=== Begin Enclosure ===

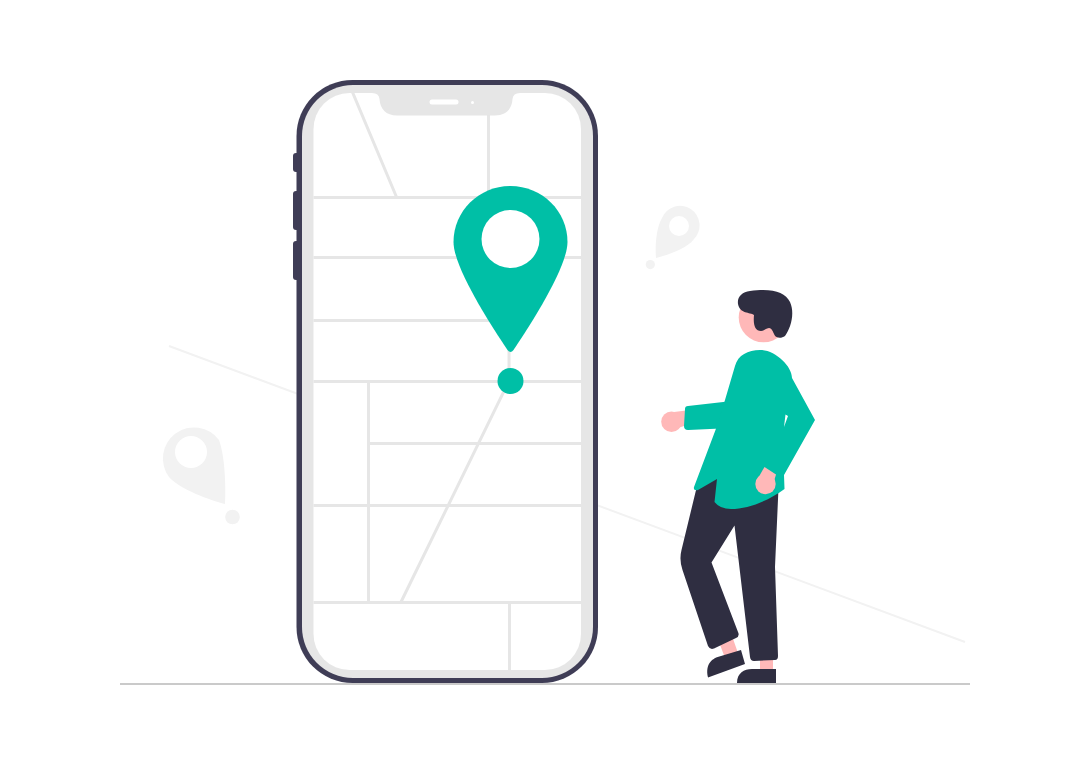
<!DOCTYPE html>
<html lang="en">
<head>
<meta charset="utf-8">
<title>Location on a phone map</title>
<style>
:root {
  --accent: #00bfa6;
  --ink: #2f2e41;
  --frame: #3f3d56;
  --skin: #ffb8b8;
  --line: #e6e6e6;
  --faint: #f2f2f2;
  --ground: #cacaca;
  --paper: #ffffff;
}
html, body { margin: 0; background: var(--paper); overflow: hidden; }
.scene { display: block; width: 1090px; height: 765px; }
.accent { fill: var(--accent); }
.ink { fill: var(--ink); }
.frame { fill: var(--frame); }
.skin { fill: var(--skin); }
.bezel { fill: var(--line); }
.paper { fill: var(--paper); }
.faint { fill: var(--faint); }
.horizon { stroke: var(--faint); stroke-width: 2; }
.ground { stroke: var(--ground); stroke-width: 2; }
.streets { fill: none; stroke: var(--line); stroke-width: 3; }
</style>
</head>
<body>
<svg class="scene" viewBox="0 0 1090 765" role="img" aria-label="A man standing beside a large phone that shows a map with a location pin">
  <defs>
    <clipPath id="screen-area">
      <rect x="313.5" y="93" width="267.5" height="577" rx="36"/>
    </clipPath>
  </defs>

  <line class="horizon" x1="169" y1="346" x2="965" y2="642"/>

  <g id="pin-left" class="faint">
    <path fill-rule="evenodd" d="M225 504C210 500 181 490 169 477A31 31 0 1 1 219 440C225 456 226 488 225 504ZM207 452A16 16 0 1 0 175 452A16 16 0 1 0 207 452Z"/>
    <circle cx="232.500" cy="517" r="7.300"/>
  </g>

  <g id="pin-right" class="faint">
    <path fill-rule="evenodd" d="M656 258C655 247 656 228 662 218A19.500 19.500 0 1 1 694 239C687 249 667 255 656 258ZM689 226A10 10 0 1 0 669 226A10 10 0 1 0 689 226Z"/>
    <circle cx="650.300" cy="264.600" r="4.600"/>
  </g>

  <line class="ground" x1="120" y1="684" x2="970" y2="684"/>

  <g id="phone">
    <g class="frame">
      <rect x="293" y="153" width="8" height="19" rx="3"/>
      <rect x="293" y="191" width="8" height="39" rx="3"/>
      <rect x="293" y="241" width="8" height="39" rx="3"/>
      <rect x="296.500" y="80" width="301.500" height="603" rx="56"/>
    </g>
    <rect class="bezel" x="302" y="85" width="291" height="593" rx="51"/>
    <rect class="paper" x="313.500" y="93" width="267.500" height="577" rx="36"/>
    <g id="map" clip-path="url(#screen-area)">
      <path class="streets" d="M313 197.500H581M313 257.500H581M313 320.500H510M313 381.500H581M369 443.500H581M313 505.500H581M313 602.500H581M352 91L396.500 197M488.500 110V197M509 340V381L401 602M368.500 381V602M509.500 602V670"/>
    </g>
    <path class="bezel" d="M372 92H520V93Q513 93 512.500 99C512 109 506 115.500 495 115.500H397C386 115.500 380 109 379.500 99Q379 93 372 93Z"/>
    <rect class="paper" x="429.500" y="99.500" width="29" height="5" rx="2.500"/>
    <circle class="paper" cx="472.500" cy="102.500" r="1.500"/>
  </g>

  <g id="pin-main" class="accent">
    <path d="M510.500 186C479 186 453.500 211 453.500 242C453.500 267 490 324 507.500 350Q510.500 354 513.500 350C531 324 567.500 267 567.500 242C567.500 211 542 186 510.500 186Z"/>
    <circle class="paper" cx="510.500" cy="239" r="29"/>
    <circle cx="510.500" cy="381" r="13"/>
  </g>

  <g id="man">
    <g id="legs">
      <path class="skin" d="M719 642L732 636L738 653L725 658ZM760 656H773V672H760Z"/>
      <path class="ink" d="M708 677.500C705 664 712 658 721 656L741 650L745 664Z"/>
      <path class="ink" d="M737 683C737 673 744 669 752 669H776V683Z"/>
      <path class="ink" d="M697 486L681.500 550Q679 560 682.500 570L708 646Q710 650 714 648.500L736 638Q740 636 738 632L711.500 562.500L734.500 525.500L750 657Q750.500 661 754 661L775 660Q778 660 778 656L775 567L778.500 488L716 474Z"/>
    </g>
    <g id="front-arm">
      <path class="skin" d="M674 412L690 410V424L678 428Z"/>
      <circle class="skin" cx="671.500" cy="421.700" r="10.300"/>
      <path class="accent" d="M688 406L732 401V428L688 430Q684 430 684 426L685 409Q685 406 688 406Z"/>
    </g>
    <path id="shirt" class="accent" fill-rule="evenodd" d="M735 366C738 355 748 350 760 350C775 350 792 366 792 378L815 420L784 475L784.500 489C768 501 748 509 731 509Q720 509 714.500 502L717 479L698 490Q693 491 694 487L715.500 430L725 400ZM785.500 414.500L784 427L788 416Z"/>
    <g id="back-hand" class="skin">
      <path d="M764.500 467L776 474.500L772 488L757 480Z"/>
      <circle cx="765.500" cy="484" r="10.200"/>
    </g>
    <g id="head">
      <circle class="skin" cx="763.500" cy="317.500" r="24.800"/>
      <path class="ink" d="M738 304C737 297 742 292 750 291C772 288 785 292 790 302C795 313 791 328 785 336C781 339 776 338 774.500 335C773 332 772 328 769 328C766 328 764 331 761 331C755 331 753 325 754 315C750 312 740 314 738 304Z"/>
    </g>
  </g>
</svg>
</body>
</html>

=== End Enclosure ===

Word for word, reproduce all the data, but not the pictures.

- [Task output]:
<!DOCTYPE html>
<html lang="en">
<head>
<meta charset="utf-8">
<title>Location on a phone map</title>
<style>
:root {
  --accent: #00bfa6;
  --ink: #2f2e41;
  --frame: #3f3d56;
  --skin: #ffb8b8;
  --line: #e6e6e6;
  --faint: #f2f2f2;
  --ground: #cacaca;
  --paper: #ffffff;
}
html, body { margin: 0; background: var(--paper); overflow: hidden; }
.scene { display: block; width: 1090px; height: 765px; }
.accent { fill: var(--accent); }
.ink { fill: var(--ink); }
.frame { fill: var(--frame); }
.skin { fill: var(--skin); }
.bezel { fill: var(--line); }
.paper { fill: var(--paper); }
.faint { fill: var(--faint); }
.horizon { stroke: var(--faint); stroke-width: 2; }
.ground { stroke: var(--ground); stroke-width: 2; }
.streets { fill: none; stroke: var(--line); stroke-width: 3; }
</style>
</head>
<body>
<svg class="scene" viewBox="0 0 1090 765" role="img" aria-label="A man standing beside a large phone that shows a map with a location pin">
  <defs>
    <clipPath id="screen-area">
      <rect x="313.5" y="93" width="267.5" height="577" rx="36"/>
    </clipPath>
  </defs>

  <line class="horizon" x1="169" y1="346" x2="965" y2="642"/>

  <g id="pin-left" class="faint">
    <path fill-rule="evenodd" d="M225 504C210 500 181 490 169 477A31 31 0 1 1 219 440C225 456 226 488 225 504ZM207 452A16 16 0 1 0 175 452A16 16 0 1 0 207 452Z"/>
    <circle cx="232.500" cy="517" r="7.300"/>
  </g>

  <g id="pin-right" class="faint">
    <path fill-rule="evenodd" d="M656 258C655 247 656 228 662 218A19.500 19.500 0 1 1 694 239C687 249 667 255 656 258ZM689 226A10 10 0 1 0 669 226A10 10 0 1 0 689 226Z"/>
    <circle cx="650.300" cy="264.600" r="4.600"/>
  </g>

  <line class="ground" x1="120" y1="684" x2="970" y2="684"/>

  <g id="phone">
    <g class="frame">
      <rect x="293" y="153" width="8" height="19" rx="3"/>
      <rect x="293" y="191" width="8" height="39" rx="3"/>
      <rect x="293" y="241" width="8" height="39" rx="3"/>
      <rect x="296.500" y="80" width="301.500" height="603" rx="56"/>
    </g>
    <rect class="bezel" x="302" y="85" width="291" height="593" rx="51"/>
    <rect class="paper" x="313.500" y="93" width="267.500" height="577" rx="36"/>
    <g id="map" clip-path="url(#screen-area)">
      <path class="streets" d="M313 197.500H581M313 257.500H581M313 320.500H510M313 381.500H581M369 443.500H581M313 505.500H581M313 602.500H581M352 91L396.500 197M488.500 110V197M509 340V381L401 602M368.500 381V602M509.500 602V670"/>
    </g>
    <path class="bezel" d="M372 92H520V93Q513 93 512.500 99C512 109 506 115.500 495 115.500H397C386 115.500 380 109 379.500 99Q379 93 372 93Z"/>
    <rect class="paper" x="429.500" y="99.500" width="29" height="5" rx="2.500"/>
    <circle class="paper" cx="472.500" cy="102.500" r="1.500"/>
  </g>

  <g id="pin-main" class="accent">
    <path d="M510.500 186C479 186 453.500 211 453.500 242C453.500 267 490 324 507.500 350Q510.500 354 513.500 350C531 324 567.500 267 567.500 242C567.500 211 542 186 510.500 186Z"/>
    <circle class="paper" cx="510.500" cy="239" r="29"/>
    <circle cx="510.500" cy="381" r="13"/>
  </g>

  <g id="man">
    <g id="legs">
      <path class="skin" d="M719 642L732 636L738 653L725 658ZM760 656H773V672H760Z"/>
      <path class="ink" d="M708 677.500C705 664 712 658 721 656L741 650L745 664Z"/>
      <path class="ink" d="M737 683C737 673 744 669 752 669H776V683Z"/>
      <path class="ink" d="M697 486L681.500 550Q679 560 682.500 570L708 646Q710 650 714 648.500L736 638Q740 636 738 632L711.500 562.500L734.500 525.500L750 657Q750.500 661 754 661L775 660Q778 660 778 656L775 567L778.500 488L716 474Z"/>
    </g>
    <g id="front-arm">
      <path class="skin" d="M674 412L690 410V424L678 428Z"/>
      <circle class="skin" cx="671.500" cy="421.700" r="10.300"/>
      <path class="accent" d="M688 406L732 401V428L688 430Q684 430 684 426L685 409Q685 406 688 406Z"/>
    </g>
    <path id="shirt" class="accent" fill-rule="evenodd" d="M735 366C738 355 748 350 760 350C775 350 792 366 792 378L815 420L784 475L784.500 489C768 501 748 509 731 509Q720 509 714.500 502L717 479L698 490Q693 491 694 487L715.500 430L725 400ZM785.500 414.500L784 427L788 416Z"/>
    <g id="back-hand" class="skin">
      <path d="M764.500 467L776 474.500L772 488L757 480Z"/>
      <circle cx="765.500" cy="484" r="10.200"/>
    </g>
    <g id="head">
      <circle class="skin" cx="763.500" cy="317.500" r="24.800"/>
      <path class="ink" d="M738 304C737 297 742 292 750 291C772 288 785 292 790 302C795 313 791 328 785 336C781 339 776 338 774.500 335C773 332 772 328 769 328C766 328 764 331 761 331C755 331 753 325 754 315C750 312 740 314 738 304Z"/>
    </g>
  </g>
</svg>
</body>
</html>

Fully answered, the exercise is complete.